Better writers will recount Makarov’s numerous successes in the Soviet league and international competitions, and the struggles he and his teammates faced in leaving the Soviet Union to play in the NHL. Since this is a Sharks blog, let’s focus on his time in San Jose.
The season prior to Makarov’s arrival, the Sharks won 11 games. You read that correctly. Eleven wins in a full season. Between Thanksgiving and Valentine's Day, they won exactly one game. Think about how bad the Sabres were two years ago when they were tanking for McDavid.
That team had nearly two and a half times as many points as the 1992-93 Sharks. That season was not exactly a great one for Makarov either. Despite scoring a respectable 57 points in 71 games, he wore out his welcome with the Flames coaching staff, allegedly due to his defensive shortcomings. Even if true, this seems harsh, as exactly nobody played defense in the early ‘90’s.
Makarov needed a change of scenery. The Sharks needed better hockey players.
The Flames traded Makarov to Hartford, who traded him to the Sharks in a package of picks. He was seen as a throw-in in this deal (some trade sites don’t even list him as being part of it). The 1993-94 season was going to be an important one for the team, as it would be the first played in their new, permanent home on Santa Clara Street. They brought in a new coach, Kevin Constantine, and Bob Errey replaced Doug Wilson as captain. Makarov (and Larionov) fit in perfectly with this new look team. They brought a level of skill that the team had been sorely missing.
The Sergei Makarov we got to see in teal was not the player he had been on the vaunted KLM line. He was not the nearly point per game player that he had been during his four seasons in Calgary. But he was better than any previous Sharks. He led the team in scoring during his first season, and made fans believe in this new team.
His skills were clearly declining—sometimes he would make amazing plays, and sometimes he would misfire and shake his head, clearly upset with himself. As we all know, the Sharks made the playoffs that year, and they upset the Red Wings in the first round. Jamie Baker’s series-clinching goal has become the defining moment of that round, but that moment might never have happened, were it not for Makarov scoring six goals over the seven game series.
My favorite memory of Sergei Makarov is from March 20, 1994. As soon as individual tickets went on sale prior to the 1993-94 season, I bought two tickets to that day’s game against the Kings.

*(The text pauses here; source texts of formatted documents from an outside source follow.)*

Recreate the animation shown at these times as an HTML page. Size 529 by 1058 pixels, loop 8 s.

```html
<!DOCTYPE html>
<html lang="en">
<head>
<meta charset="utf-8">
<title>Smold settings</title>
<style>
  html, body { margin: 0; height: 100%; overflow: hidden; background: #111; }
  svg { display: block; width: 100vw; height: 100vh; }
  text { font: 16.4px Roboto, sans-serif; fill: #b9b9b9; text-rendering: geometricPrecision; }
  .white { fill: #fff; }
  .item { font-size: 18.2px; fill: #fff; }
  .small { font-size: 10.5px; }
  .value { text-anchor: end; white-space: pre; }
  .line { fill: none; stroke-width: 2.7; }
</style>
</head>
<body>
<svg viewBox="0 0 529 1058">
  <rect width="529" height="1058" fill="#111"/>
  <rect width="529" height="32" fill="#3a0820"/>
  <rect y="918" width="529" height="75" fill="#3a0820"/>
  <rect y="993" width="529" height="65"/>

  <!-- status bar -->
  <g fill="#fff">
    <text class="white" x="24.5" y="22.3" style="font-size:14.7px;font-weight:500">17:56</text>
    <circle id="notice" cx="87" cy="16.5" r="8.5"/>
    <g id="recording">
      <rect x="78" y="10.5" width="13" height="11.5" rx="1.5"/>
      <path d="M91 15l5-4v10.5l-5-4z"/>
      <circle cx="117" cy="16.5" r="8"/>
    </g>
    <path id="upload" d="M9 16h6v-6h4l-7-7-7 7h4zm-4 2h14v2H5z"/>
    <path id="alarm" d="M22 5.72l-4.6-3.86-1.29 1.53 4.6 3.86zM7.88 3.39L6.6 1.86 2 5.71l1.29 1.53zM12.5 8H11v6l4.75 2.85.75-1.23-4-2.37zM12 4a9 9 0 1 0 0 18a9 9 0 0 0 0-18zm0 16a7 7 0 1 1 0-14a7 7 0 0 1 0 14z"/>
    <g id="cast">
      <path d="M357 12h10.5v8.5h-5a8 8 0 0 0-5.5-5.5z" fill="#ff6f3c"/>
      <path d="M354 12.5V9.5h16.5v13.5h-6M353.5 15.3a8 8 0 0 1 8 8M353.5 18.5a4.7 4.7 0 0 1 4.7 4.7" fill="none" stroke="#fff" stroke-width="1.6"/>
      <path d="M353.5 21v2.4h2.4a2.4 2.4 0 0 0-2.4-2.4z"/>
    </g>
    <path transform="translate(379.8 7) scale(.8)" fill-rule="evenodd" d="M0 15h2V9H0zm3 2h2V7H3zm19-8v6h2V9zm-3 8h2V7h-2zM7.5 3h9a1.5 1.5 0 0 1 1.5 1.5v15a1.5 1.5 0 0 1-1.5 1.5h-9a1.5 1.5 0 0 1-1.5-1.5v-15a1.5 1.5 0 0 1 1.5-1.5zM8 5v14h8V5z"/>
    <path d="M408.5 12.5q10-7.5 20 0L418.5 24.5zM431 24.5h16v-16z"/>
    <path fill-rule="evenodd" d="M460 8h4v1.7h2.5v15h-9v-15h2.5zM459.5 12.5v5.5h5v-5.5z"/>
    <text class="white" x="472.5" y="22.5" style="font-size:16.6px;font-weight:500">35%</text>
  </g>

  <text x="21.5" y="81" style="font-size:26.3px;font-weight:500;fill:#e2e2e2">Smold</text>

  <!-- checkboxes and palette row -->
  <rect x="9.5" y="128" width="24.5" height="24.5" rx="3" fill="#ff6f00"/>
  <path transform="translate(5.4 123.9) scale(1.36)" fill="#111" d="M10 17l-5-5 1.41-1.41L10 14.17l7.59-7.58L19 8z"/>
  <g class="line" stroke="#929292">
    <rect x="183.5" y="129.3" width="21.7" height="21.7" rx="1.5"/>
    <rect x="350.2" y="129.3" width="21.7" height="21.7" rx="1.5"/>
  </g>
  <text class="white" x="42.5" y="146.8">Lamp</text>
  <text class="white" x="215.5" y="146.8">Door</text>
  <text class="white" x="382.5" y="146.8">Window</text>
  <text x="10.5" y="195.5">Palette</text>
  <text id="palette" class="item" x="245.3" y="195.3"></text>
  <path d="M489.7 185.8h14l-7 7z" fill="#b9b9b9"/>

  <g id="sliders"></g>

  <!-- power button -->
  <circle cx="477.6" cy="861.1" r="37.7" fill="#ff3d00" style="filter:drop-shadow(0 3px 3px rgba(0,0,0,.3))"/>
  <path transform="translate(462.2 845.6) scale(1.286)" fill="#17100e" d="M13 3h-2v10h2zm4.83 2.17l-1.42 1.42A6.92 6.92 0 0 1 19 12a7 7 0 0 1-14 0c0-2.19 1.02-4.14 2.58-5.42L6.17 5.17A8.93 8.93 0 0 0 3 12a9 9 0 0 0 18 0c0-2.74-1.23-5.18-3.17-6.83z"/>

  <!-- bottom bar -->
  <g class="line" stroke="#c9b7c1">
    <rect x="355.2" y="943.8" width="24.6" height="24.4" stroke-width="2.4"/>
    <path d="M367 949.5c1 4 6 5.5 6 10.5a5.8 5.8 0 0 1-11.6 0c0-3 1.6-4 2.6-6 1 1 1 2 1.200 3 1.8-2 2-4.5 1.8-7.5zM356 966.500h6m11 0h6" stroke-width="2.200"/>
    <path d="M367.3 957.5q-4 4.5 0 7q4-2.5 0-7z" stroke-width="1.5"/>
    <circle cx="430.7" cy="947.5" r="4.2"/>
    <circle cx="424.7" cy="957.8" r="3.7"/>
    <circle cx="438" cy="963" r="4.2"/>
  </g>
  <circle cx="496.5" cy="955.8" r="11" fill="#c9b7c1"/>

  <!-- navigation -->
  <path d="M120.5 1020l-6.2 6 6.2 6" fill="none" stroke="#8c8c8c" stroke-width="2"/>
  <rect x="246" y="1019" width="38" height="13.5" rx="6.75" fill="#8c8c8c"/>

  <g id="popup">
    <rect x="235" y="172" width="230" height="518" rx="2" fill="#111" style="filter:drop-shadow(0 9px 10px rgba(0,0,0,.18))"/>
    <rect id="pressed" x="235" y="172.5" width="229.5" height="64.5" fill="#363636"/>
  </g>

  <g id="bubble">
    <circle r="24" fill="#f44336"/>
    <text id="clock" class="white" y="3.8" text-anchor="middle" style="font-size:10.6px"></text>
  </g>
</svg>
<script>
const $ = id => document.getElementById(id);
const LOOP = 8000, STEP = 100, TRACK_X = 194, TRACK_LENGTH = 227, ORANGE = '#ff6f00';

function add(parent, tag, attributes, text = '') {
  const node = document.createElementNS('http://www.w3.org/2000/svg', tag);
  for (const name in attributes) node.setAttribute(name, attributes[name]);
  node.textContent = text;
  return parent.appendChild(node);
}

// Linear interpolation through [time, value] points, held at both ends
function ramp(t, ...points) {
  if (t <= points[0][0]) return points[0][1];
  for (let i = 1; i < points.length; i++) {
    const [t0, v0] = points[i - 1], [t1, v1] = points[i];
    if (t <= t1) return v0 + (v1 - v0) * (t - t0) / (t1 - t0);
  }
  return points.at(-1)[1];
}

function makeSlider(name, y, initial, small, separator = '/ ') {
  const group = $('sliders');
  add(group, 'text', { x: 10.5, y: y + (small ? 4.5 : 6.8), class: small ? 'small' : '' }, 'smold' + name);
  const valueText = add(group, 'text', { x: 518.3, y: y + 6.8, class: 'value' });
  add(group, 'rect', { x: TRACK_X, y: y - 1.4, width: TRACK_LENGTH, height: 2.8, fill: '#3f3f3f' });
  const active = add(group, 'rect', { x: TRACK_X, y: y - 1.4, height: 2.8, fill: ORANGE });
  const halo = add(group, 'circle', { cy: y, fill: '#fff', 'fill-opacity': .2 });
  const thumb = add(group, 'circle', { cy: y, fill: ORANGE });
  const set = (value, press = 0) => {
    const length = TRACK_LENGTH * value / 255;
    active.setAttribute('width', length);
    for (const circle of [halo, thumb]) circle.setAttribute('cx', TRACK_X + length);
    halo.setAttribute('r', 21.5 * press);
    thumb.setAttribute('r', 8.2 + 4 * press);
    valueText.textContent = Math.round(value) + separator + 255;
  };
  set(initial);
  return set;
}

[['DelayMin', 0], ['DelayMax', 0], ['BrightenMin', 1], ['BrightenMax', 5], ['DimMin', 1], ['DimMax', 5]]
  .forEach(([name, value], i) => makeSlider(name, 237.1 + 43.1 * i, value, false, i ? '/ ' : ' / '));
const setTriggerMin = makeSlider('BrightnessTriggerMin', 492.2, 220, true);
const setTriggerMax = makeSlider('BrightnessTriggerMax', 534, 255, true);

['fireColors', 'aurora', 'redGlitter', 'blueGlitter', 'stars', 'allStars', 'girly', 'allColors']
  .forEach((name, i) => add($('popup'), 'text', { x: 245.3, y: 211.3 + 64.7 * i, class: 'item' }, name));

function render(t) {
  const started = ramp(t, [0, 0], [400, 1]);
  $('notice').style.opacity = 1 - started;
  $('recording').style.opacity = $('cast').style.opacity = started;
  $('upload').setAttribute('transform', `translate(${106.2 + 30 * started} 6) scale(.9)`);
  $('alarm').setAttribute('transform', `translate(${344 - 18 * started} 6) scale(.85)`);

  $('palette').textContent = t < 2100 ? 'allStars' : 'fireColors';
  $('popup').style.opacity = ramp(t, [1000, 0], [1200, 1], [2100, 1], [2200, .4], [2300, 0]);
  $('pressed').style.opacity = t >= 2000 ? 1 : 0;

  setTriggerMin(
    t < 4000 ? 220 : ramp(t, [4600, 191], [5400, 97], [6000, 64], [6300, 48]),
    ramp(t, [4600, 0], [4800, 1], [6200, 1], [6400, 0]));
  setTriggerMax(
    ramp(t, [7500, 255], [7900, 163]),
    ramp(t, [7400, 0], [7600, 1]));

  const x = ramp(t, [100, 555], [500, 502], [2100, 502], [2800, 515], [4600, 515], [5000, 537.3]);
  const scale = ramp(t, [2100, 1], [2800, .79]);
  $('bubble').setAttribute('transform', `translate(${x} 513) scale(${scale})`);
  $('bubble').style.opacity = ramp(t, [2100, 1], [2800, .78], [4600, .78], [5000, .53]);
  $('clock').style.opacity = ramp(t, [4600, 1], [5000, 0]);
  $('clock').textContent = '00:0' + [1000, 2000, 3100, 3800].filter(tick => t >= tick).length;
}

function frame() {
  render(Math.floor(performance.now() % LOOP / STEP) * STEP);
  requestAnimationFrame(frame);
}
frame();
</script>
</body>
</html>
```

I had never seen Wayne Gretzky in person, and I was thrilled to get the chance. As the date approached, my anticipation heightened: the Sharks were a few points ahead of the Kings for the final playoff spot in the Western Conference.
And if the excitement of the Sharks chasing their first post-season appearance wasn’t enough, Gretzky was bearing down on Gordie Howe’s record of 801 career goals. He had 799 before that game, so a hat-trick against the Sharks would see him break the record at the Tank. Gretzky scored to put the Kings up 2-0 late in the first period, and there was a sense of resignation, at least among the people sitting around me.
Of course Gretzky was going to break the record in our brand new barn. Of course the Kings, Cup finalists the previous season, were going to pick up two points on the Sharks in the playoff race. Even back then, we expected bad things to happen.
After that first goal, Gretzky didn’t even pretend to play defense. He just hung out at the red line and waited for his teammates to spring him on a breakaway. Something about this whole situation really seemed to get to Makarov, and for the next two periods he was the best player on the ice. He scored twice and could have had two more. Maybe it was a point of pride for him, one of the few players who, at the top of his game, might have been as skilled as Gretzky.
Whatever the reason, this was likely the best game Makarov played for the Sharks. Gretzky would score again, with the goalie pulled, to tie Howe’s record and send the game to overtime. The game ended in a tie, but Gretzky didn’t have his coronation as the league all-time leading goal scorer on our ice. Makarov didn’t let that happen.